As the inaugural class of the University of Arizona College of Veterinary Medicine approaches graduation, its students are eager to begin providing care to our furry friends.
Under the direction of Dean Julie Funk, the continuous structure of the three-year program keeps the students’ skills sharp while also offering an accelerated path to a professional veterinary career. Whereas other veterinary programs have a teaching hospital for their students to learn in a more controlled environment, the University of Arizona uses a distributive model, outsourcing their students to local veterinary clinics for real-world situations, not just scenarios.
For many students, Dean Funk says that she knows working as a veterinarian has been their dream from a young age.
“I'm always really emotional thinking about the day we celebrate the class of graduating students,” Dean Funk said. "Many of them have been dreaming of being a veterinarian since they were young children.”
One such student is Melinda Pazel. She knew that she wanted to be a veterinarian from the time she was a toddler, telling everyone she would be an “animal doctor” when she grew up.
After attending her interview with the newly-opened College of Veterinary Medicine, the East Coast native was ready to join the Wildcat family, drawn by the passion of faculty, staff, and other students.
“Considering it was brand new, it was run very well and everyone was personable and genuinely pleasant to interact with. Underneath that though, you could tell how excited they were that we were there; the environment was infectious,” Pazel said.
According to her, the program met her needs not just educationally, but financially and mentally as well. The third-year student has entered her clinical rotations, taking her learning from the classroom to local veterinary practices. Pazel says that she’s been able to get a taste of how being a veterinarian really is while still having a safety net provided by established professionals.
“My rotations have allowed me to do research, communicate and educate clients, work with specialists one-on-one, and perform procedures many veterinarians don't get to do until years after graduation,” Pazel said. “There is nothing that can truly prepare someone to become a veterinarian, but U of A works to make us as prepared as possible.”
Pazel certainly isn’t the only student feeling the positive impact of the program’s early success.
Ari Adams pursued a pre-vet degree during her undergraduate years at the University of Arizona. By the time she was ready to graduate, the College of Veterinary Medicine was up and running. For her, continuing her education at the University of Arizona was a no-brainer.

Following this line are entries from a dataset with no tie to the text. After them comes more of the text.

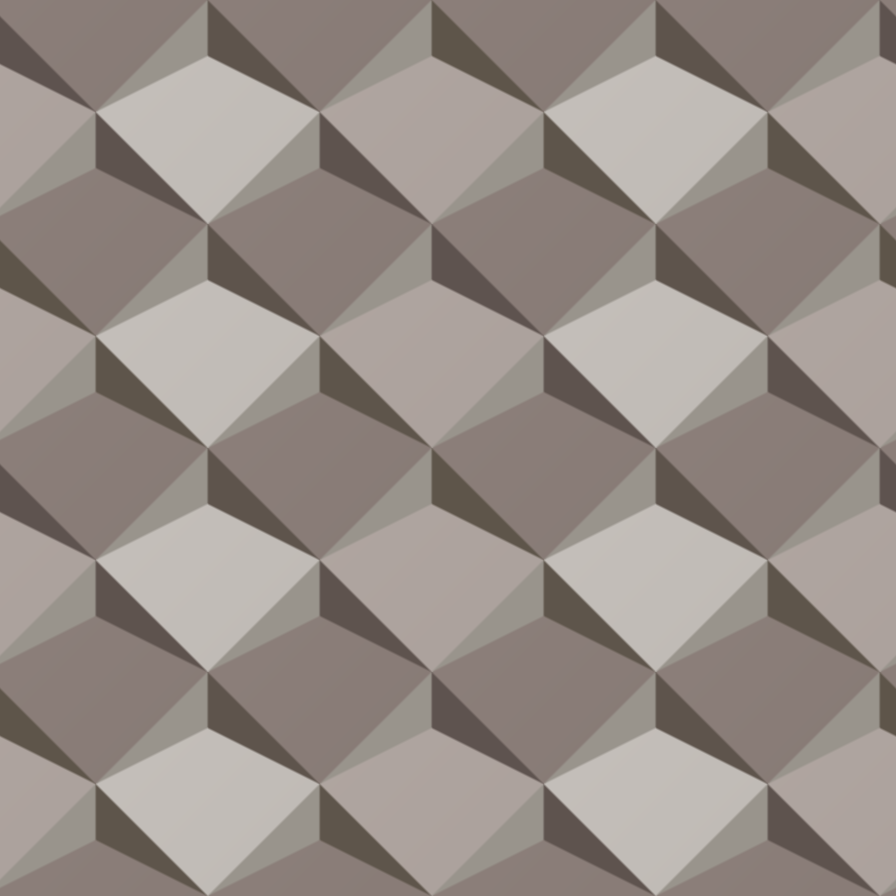
A three.js fragment shader for this pattern:

```glsl
#define REPEATS 4.0
#define PHASE vec2(0.927, 0.5)
#define SOFTNESS 0.007
#define PEAK 0.25
#define SHEEN 0.012
#define TINT 0.01
#define MAUVE vec3(0.54, 0.49, 0.47)
#define TAUPE vec3(0.68, 0.64, 0.62)
#define PALE vec3(0.76, 0.74, 0.72)
#define LIT_SIDE vec3(0.60, 0.58, 0.55)
#define DARK_SIDE vec3(0.37, 0.33, 0.30)

varying vec2 vUv;

float cover(float dist) {
  return smoothstep(-SOFTNESS, SOFTNESS, dist);
}

// One diamond: a kite-shaped face below two slim sides
vec3 diamond(vec2 local, vec2 id, vec3 faceColor) {
  // Slight warm or cool drift of the sides, repeating every four cells
  float drift = sin(1.5707963 * (id.x + 2.0 * id.y));
  vec3 dark = DARK_SIDE + vec3(0.0, -0.5, 1.0) * TINT * drift;
  vec3 sides = mix(LIT_SIDE, dark, cover(local.x));

  // Gentle sheen falling across the face
  vec3 face = faceColor + SHEEN * (local.y - local.x);
  vec2 slope = vec2(2.0 * PEAK, 1.0);
  float below = (PEAK - dot(vec2(abs(local.x), local.y), slope)) / length(slope);
  return mix(sides, face, cover(below));
}

void main() {
  vec2 p = vUv * REPEATS - PHASE;

  // Two interleaved lattices, the second shifted by half a cell
  vec2 idA = floor(p + 0.5);
  vec2 idB = floor(p) + 0.5;
  vec2 localA = p - idA;
  vec2 localB = p - idB;

  // Pale and taupe columns alternate; the shifted lattice is all mauve
  vec3 faceA = mix(PALE, TAUPE, mod(idA.x, 2.0));
  vec3 colorA = diamond(localA, idA, faceA);
  vec3 colorB = diamond(localB, idB, MAUVE);

  float inside = (0.5 - abs(localA.x) - abs(localA.y)) * 0.70710678;
  gl_FragColor = vec4(mix(colorB, colorA, cover(inside)), 1.0);
}
```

“I was really intrigued by the hands-on and visual learning aspects of the program. I felt that it really catered to my way of learning and it fostered a sense of collaboration, which is very important in the veterinary field,” Adams, another third-year student in the program, said.
Adams was able to experience true collaboration during her clinical rotations by assisting understaffed veterinary clinics, offering much-needed support while still gaining invaluable learning experience.
One of her focuses, she says, is helping low-income clients access the care their pets need. According to her, the real-world learning experience that the University of Arizona provides its veterinary students has shown her how to provide care regardless of income.
“We are taught the gold standard of medicine, but we also need to learn how to help people,” Adams said.
Students participate in a mobile vet clinic during their senior year, assisting the local Humane Society with spaying and neutering animals, according to Adams.
Both Pazel and Adams said that their time in the College of Veterinary Medicine helped to show them the “why” of their own veterinary practices, igniting in both of them a sense of purpose and a drive to learn.
“I have found out more about myself since I started at the UofA; I learned how I study best, what I want out of myself as a clinician, and what values are most important to me. Becoming a doctor – especially for someone who has repeatedly said ‘I want to be a vet when I grow up' – is the final hurdle; in that, you often find out who you are as a human being,” Pazel remarked.
Pazel and Adams left behind a piece of advice for students who are interested in applying for the program – you get out what you put into it. As the two approach their next step in their veterinary careers, they both believe that the College of Veterinary Medicine has done more than enough to set them up for success.